GLOBALFOUNDRIES and Catena Partner to Provide Next-Generation RF Connectivity Solutions for Growing Wireless Markets: Catena Wi-Fi and Bluetooth RF technologies available on GLOBALFOUNDRIES 28nm Super Low Power Process technology September 3rd, 2015

Making nanowires from protein and DNA September 3rd, 2015

Making fuel from light: Argonne research sheds light on photosynthesis and creation of solar fuel September 3rd, 2015

Food/Agriculture/Supplements

Nanotech could rid cattle of ticks, with less collateral damage September 1st, 2015

Researchers use DNA 'clews' to shuttle CRISPR-Cas9 gene-editing tool into cells August 30th, 2015

Nanotechnology that will impact the Security & Defense sectors to be discussed at NanoSD2015 conference August 25th, 2015

New Step towards Breast Cancer Treatment by Herbal Compounds August 23rd, 2015

Environment

Reversible Writing with Light: Self-assembling nanoparticles take their cues from their surroundings September 3rd, 2015

RUSNANOPRIZE Directorate Announces New Deadline for Nominations Submission – September 11, 2015 September 1st, 2015

Successful boron-doping of graphene nanoribbon August 27th, 2015

Iranian Scientists Utilize Nanomembranes to Purify Wastewater of Olive Oil Plants August 20th, 2015

Safety-Nanoparticles/Risk management

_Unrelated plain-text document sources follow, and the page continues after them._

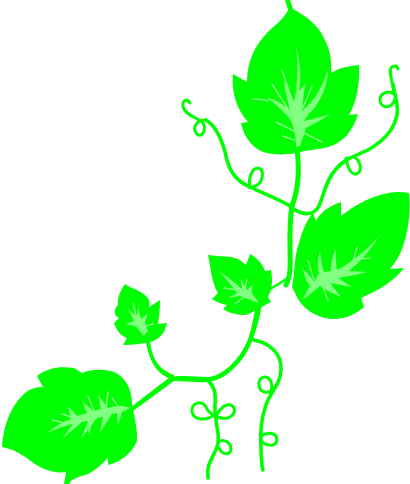
<!DOCTYPE html>
<html lang="en">
<head>
<meta charset="utf-8">
<title>Leafy vine</title>
<style>
:root { --leaf: #00ff00; --vein: #80ff80; --paper: #ffffff; }
html, body { margin: 0; background: var(--paper); overflow: hidden; }
svg { display: block; width: 410px; height: 484px; }
.leaf { fill: var(--leaf); }
.vein { fill: var(--vein); }
.stem, .tendril { fill: none; stroke: var(--leaf); stroke-linecap: round; stroke-linejoin: round; }
.stem { stroke-width: 5; }
.tendril { stroke-width: 3.6; }
.fine { stroke-width: 3; }
.hairs { fill: none; stroke: var(--vein); stroke-width: 1.5; stroke-linecap: round; }
</style>
</head>
<body>
<svg viewBox="0 0 410 484" role="img" aria-label="Green vine with five leaves and curling tendrils">
  <g id="stems">
    <path class="stem" d="M297 150C300 172 298 190 292 206C288 230 291 252 290 270Q289 279 286 285"/>
    <path class="leaf" d="M292 276C284 284 270 288 264 297C261 308 259 322 254 336C250 350 239 366 226 375C216 382 206 383 196 382L174 381L133 411L131 407L170 377C180 375 198 377 208 377C222 376 236 362 244 348C252 334 253 316 257 302C262 290 276 285 284 279Z"/>
    <path class="leaf" d="M150 341C152 358 158 369 174 375L174 380C156 375 149 360 146 342Z"/>
  </g>

  <g id="tendrils">
    <path class="tendril" d="M290 206C276 198 262 193 250 187C236 181 230 172 227 160C224 146 219 128 206 120"/>
    <path class="tendril fine" d="M250 187C248 178 252 168 258 168C265 169 263 182 257 185Q253 188 249 187"/>
    <path class="tendril fine" d="M206 120C198 119 192 127 196 133C200 139 206 132 204 125C202 118 186 117 183 107C182 100 187 98 190 103"/>
    <path class="tendril" d="M291 207C302 216 314 216 319 206C324 194 326 180 336 169C345 158 356 156 368 150C382 142 394 130 397 115C399 104 394 94 393 84"/>
    <path class="tendril fine" d="M346 158C347 166 351 175 356 174C363 172 361 161 354 157"/>
    <path class="tendril fine" d="M395 99C392 109 382 109 380 101C379 93 389 90 394 94C394 84 387 71 392 67Q397 64 398 69"/>
    <path class="tendril" d="M208 380C215 388 216 394 215 405C214 420 220 432 218 444C214 458 206 462 208 478"/>
    <path class="tendril fine" d="M215 414C208 421 194 421 192 412C191 402 202 400 206 407C209 415 222 421 230 417C238 412 234 403 227 405C220 407 219 413 215 417"/>
    <path class="tendril fine" d="M219 441C225 439 231 443 231 449C230 456 222 455 219 448"/>
    <path class="tendril" d="M254 340C270 343 282 354 281 370C280 386 270 392 266 405C262 416 260 432 261 446C261 458 261 464 263 470"/>
    <path class="tendril fine" d="M276 386C270 395 260 394 259 385C258 376 268 374 271 382Q273 387 270 393"/>
    <path class="tendril fine" d="M261 436C268 431 277 433 277 440C276 447 266 447 261 440"/>
  </g>

  <g id="top-leaf">
    <path class="leaf" d="M285 0L290 0L293 9C306 16 318 25 324 38C330 50 332 60 331 73C341 67 350 66 359 65C360 82 357 102 349 115L358 114C353 131 343 143 328 147C318 150 308 149 298 153C284 155 266 156 256 148C248 142 243 133 241 123L248 122C237 110 231 92 233 74L247 82C247 62 255 45 267 33C275 25 284 19 288 10Z"/>
    <path class="vein" d="M296 147C296 136 294 126 289 118C283 111 275 103 267 98C276 99 284 105 290 111C288 100 284 88 284 80C288 87 291 94 294 102C297 90 299 68 296 47C301 64 301 80 299 91L306 83C303 94 303 104 302 111C310 104 320 94 328 70C328 88 318 106 308 115L304 121C314 119 323 116 330 114C322 120 312 125 306 128L300 146Z"/>
    <path class="hairs" d="M290 112L272 84M292 100L282 70M303 108L312 86M296 132L276 122M294 140L283 136M302 132L322 142M253 99Q262 99 268 101"/>
  </g>

  <g id="right-leaf">
    <path class="leaf" d="M292 287C295 272 294 256 299 243C302 232 306 221 313 213L316 221C321 211 330 206 341 202L341 216C352 207 366 199 380 195C390 192 400 191 409 193C411 212 408 232 403 246C400 256 395 263 390 269L404 268C396 279 380 290 361 298L364 307C356 314 346 319 334 319C318 319 302 309 296 295Z"/>
    <path class="vein" d="M302 300L310 286C306 282 304 274 303 269C308 273 311 278 314 282L319 273C317 265 318 258 320 251C321 260 322 266 324 272L331 271C331 261 334 253 336 249C336 258 336 264 337 270C351 263 366 251 379 236C371 250 360 262 349 271L367 272C356 275 346 277 338 278L352 287C344 286 337 284 330 283L341 297C333 294 326 290 320 286L309 295Z"/>
    <path class="hairs" d="M352 266L357 247M360 259L370 258M323 287L328 301M314 280L308 261"/>
  </g>

  <g id="middle-leaf">
    <path class="leaf" d="M208 255C220 257 231 255 240 260L246 265L250 254C257 258 263 264 265 271L271 270C273 280 272 289 268 297L271 302C263 306 254 312 246 315C238 315 229 313 223 309L227 305C221 304 216 302 212 299L218 293C211 282 211 267 208 255Z"/>
    <path class="vein" d="M259 303C252 301 246 298 240 296L228 298L237 293C232 286 226 279 220 272C229 277 236 284 242 289L241 279L247 290L252 285L252 293Z"/>
    <path class="hairs" d="M238 290L224 288M245 289L247 279M244 297L235 304"/>
  </g>

  <g id="small-leaf">
    <path class="leaf" d="M125 284C132 289 141 290 147 297C150 301 150 304 149 307L160 300C160 309 159 318 158 324L167 323C165 333 159 340 150 342C142 344 132 345 123 345L127 338C121 336 116 330 114 323L119 318C113 315 114 309 118 305C117 297 121 290 125 284Z"/>
    <path class="vein" d="M144 336C140 332 138 328 135 326L126 324L134 321L128 309L137 317L138 307L141 319L148 313L145 323L148 331Z"/>
    <path class="hairs" d="M137 320L133 303M146 326L153 324"/>
  </g>

  <g id="bottom-leaf">
    <path class="leaf" d="M2 447C3 426 11 405 25 393C31 388 37 387 43 387L37 376C48 367 62 366 74 368L82 373C92 369 104 369 114 372C126 377 132 390 132 404C134 416 138 430 137 441C132 453 121 462 108 465L108 458C101 465 94 472 85 475C78 477 71 479 69 484L64 484L66 472C53 474 39 468 28 459C20 453 12 449 2 447Z"/>
    <path class="vein" d="M130 408C122 405 114 406 108 408L98 395L101 409L93 411L82 401L87 413L77 416L68 406L71 419C62 422 54 427 47 433C56 429 64 426 73 424L62 439L82 422L88 421L81 439L97 418L103 417L100 432L112 414L117 413L118 425L122 412Z"/>
    <path class="hairs" d="M106 408L108 392M94 411L88 396M74 418L62 414M64 423L52 420M92 418L89 432M118 406L112 398"/>
  </g>
</svg>
</body>
</html>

Sustainable nanotechnology center September 1st, 2015

$200K Awarded to Develop In Vitro Lung Test for Toxicity of Inhaled Nanomaterials: In Vitro Lung Test Designed to Protect Human Health and Replace Animal Testing September 1st, 2015

Warning to DIY enthusiasts & construction workers as dangerous dust emissions August 19th, 2015

Bionic liver micro-organs explain off-target toxicity of acetaminophen (Tylenol): Israeli-German partnership aims to replace animal experiments with advanced liver-on-chip devices August 17th, 2015

NanoNews-Digest
The latest news from around the world, FREE



  Premium Products
NanoNews-Custom
Only the news you want to read!
 Learn More
NanoTech-Transfer
University Technology Transfer & Patents
 Learn More
NanoStrategies
Full-service, expert consulting
 Learn More











ASP
Nanotechnology Now Featured Books




NNN

The Hunger Project







Car Brands
Buy website traffic